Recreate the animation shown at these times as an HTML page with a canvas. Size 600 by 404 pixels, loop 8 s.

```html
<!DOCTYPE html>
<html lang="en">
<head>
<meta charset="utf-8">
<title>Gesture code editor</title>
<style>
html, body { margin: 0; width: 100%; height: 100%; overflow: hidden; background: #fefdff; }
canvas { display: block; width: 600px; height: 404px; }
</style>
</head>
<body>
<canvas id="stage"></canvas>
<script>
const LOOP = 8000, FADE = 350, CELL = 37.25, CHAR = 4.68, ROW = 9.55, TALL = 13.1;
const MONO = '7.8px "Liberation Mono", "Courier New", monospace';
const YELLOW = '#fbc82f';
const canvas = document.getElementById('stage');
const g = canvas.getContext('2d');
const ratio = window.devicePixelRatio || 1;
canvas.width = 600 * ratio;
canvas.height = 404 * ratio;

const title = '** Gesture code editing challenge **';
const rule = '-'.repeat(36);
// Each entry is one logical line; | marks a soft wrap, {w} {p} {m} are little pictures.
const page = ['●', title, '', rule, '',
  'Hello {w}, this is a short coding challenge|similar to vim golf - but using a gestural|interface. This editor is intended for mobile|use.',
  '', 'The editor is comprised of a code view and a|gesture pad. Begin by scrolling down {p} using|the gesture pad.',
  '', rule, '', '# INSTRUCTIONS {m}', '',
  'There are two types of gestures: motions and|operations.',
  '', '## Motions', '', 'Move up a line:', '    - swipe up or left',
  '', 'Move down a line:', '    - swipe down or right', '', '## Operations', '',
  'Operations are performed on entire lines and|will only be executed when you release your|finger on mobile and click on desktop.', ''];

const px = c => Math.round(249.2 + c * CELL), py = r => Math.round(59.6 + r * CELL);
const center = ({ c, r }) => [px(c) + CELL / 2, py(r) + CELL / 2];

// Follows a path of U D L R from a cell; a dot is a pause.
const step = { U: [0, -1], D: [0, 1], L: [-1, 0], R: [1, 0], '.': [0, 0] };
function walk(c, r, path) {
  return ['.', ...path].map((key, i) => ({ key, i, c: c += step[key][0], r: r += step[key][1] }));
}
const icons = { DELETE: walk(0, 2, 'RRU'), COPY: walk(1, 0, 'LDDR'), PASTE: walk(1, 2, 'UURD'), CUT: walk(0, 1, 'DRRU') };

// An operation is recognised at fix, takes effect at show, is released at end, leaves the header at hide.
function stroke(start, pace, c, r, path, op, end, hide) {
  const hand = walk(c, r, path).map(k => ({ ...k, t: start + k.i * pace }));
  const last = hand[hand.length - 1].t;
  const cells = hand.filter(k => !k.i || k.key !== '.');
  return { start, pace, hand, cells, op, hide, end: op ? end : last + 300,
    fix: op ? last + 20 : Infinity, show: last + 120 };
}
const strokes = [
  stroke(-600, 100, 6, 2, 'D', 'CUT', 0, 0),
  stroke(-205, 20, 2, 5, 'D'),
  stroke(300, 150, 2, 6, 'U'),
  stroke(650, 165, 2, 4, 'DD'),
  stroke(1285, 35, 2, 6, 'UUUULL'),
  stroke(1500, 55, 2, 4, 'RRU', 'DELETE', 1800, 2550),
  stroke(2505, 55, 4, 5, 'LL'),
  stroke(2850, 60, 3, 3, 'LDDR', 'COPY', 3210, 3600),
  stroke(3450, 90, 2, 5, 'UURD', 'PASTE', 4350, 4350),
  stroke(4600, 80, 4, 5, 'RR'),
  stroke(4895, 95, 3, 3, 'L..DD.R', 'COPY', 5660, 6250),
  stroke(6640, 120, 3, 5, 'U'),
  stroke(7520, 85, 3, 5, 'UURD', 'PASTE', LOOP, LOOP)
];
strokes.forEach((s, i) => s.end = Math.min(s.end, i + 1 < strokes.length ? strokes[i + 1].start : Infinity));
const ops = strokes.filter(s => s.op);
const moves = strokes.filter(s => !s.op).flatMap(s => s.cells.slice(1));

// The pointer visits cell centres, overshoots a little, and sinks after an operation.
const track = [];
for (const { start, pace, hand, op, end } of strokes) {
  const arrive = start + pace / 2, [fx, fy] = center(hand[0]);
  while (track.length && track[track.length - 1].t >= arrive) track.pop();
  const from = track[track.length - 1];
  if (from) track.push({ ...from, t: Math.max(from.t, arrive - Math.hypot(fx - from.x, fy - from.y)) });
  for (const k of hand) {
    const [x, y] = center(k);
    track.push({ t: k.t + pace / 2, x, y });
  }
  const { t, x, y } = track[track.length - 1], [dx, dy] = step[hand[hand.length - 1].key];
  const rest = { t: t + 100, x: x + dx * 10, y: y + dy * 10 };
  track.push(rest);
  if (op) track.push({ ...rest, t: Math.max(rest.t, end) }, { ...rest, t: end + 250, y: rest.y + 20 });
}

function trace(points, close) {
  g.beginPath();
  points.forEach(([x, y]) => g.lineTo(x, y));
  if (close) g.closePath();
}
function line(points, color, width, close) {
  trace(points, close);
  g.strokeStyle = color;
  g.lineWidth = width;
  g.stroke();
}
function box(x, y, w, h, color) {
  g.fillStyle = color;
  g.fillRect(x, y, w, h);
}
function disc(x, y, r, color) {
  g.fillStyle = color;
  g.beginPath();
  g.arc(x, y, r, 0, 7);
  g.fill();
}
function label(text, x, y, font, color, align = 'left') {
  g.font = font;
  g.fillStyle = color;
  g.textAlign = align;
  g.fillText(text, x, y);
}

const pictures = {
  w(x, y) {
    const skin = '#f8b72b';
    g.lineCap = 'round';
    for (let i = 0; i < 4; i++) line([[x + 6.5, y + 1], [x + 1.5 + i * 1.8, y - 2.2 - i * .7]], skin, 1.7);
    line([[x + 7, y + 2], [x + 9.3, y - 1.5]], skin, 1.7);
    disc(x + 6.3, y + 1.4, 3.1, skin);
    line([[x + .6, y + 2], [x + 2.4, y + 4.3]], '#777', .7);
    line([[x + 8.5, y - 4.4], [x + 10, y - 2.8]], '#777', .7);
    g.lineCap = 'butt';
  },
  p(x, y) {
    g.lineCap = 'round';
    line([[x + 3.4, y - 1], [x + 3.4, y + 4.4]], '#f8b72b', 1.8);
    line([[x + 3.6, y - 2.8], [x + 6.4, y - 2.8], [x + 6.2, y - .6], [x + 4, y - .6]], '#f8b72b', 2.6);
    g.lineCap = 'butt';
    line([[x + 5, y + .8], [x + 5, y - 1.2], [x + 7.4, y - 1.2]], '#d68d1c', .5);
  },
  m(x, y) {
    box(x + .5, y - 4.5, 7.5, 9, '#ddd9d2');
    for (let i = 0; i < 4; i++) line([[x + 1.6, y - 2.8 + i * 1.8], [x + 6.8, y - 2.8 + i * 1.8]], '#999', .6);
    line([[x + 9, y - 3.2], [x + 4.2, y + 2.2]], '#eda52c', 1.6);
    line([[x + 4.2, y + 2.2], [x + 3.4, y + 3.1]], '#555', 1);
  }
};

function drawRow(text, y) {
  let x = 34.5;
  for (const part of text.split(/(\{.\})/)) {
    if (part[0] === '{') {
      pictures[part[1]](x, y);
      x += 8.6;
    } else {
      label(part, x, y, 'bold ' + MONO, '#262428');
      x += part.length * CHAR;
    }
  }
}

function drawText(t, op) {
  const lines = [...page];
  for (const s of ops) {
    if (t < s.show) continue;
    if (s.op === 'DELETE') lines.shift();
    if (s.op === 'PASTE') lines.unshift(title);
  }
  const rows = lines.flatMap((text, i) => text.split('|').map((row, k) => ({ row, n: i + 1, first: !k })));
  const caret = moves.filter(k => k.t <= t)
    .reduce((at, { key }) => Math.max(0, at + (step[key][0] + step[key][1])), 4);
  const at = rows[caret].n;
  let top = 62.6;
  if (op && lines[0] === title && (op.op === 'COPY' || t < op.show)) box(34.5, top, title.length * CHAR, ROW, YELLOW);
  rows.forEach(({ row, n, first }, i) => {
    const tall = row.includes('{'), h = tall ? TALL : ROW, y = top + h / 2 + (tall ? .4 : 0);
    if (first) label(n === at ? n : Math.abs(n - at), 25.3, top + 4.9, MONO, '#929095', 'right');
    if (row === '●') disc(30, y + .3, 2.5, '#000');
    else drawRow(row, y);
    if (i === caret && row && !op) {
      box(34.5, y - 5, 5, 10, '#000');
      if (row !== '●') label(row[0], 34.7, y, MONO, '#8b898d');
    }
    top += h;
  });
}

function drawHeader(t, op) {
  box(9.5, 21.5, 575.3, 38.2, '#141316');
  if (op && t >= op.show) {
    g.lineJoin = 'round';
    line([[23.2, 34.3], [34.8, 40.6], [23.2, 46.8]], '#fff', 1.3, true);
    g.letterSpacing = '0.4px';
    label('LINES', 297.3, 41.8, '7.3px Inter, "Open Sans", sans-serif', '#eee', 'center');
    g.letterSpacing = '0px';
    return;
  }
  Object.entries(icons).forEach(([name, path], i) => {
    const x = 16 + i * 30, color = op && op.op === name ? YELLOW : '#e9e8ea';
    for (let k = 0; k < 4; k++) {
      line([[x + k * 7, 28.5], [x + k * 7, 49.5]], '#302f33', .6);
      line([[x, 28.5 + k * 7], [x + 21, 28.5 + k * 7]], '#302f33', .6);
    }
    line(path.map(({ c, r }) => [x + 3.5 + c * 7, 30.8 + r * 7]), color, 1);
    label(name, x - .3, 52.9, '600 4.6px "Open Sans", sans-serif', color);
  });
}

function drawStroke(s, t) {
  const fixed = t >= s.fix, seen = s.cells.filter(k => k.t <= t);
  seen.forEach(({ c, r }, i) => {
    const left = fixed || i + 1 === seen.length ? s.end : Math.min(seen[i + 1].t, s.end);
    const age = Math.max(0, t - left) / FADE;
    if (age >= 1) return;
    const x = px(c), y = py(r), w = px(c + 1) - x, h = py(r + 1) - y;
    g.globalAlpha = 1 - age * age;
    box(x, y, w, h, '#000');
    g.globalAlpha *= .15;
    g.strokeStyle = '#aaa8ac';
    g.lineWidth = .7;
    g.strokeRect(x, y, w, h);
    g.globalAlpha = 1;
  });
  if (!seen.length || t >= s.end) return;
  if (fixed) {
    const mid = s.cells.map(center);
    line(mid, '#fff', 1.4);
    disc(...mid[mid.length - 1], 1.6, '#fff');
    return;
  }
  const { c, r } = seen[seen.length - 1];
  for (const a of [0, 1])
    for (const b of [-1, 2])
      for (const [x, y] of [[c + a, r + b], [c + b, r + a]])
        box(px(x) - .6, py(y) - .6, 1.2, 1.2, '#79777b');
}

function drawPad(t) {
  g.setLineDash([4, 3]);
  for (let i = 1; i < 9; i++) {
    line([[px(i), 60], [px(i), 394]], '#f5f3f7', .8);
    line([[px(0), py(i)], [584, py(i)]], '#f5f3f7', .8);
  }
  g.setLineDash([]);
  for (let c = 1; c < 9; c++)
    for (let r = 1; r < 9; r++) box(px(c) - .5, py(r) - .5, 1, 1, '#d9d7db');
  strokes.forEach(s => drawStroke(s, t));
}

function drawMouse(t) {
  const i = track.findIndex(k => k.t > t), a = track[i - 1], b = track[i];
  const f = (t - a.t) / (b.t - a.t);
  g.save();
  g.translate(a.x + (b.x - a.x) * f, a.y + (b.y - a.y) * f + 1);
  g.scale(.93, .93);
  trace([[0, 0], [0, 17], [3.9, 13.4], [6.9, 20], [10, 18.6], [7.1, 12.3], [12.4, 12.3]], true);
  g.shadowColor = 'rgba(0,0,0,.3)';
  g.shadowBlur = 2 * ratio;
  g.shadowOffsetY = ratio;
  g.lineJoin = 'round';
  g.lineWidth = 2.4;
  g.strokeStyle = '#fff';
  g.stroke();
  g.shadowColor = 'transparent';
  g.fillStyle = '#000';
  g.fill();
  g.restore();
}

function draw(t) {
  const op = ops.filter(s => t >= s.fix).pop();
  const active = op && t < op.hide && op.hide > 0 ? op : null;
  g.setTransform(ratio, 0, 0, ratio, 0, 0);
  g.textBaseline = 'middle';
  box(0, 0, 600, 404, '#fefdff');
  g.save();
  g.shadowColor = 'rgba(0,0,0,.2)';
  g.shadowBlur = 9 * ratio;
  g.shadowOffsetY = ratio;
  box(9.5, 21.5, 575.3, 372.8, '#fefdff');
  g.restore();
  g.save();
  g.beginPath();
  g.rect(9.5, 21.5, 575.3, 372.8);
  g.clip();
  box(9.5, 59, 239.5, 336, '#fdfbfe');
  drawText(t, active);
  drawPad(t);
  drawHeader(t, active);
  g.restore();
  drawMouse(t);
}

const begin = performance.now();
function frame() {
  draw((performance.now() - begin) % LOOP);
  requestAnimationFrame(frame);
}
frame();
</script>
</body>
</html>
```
■ ■ ■ ■ ■
Exercise description
"editor" is the string to look for; please copy every line of the records above where it appears.

Your solution
<title>Gesture code editor</title>
  'Hello {w}, this is a short coding challenge|similar to vim golf - but using a gestural|interface. This editor is intended for mobile|use.',
  '', 'The editor is comprised of a code view and a|gesture pad. Begin by scrolling down {p} using|the gesture pad.',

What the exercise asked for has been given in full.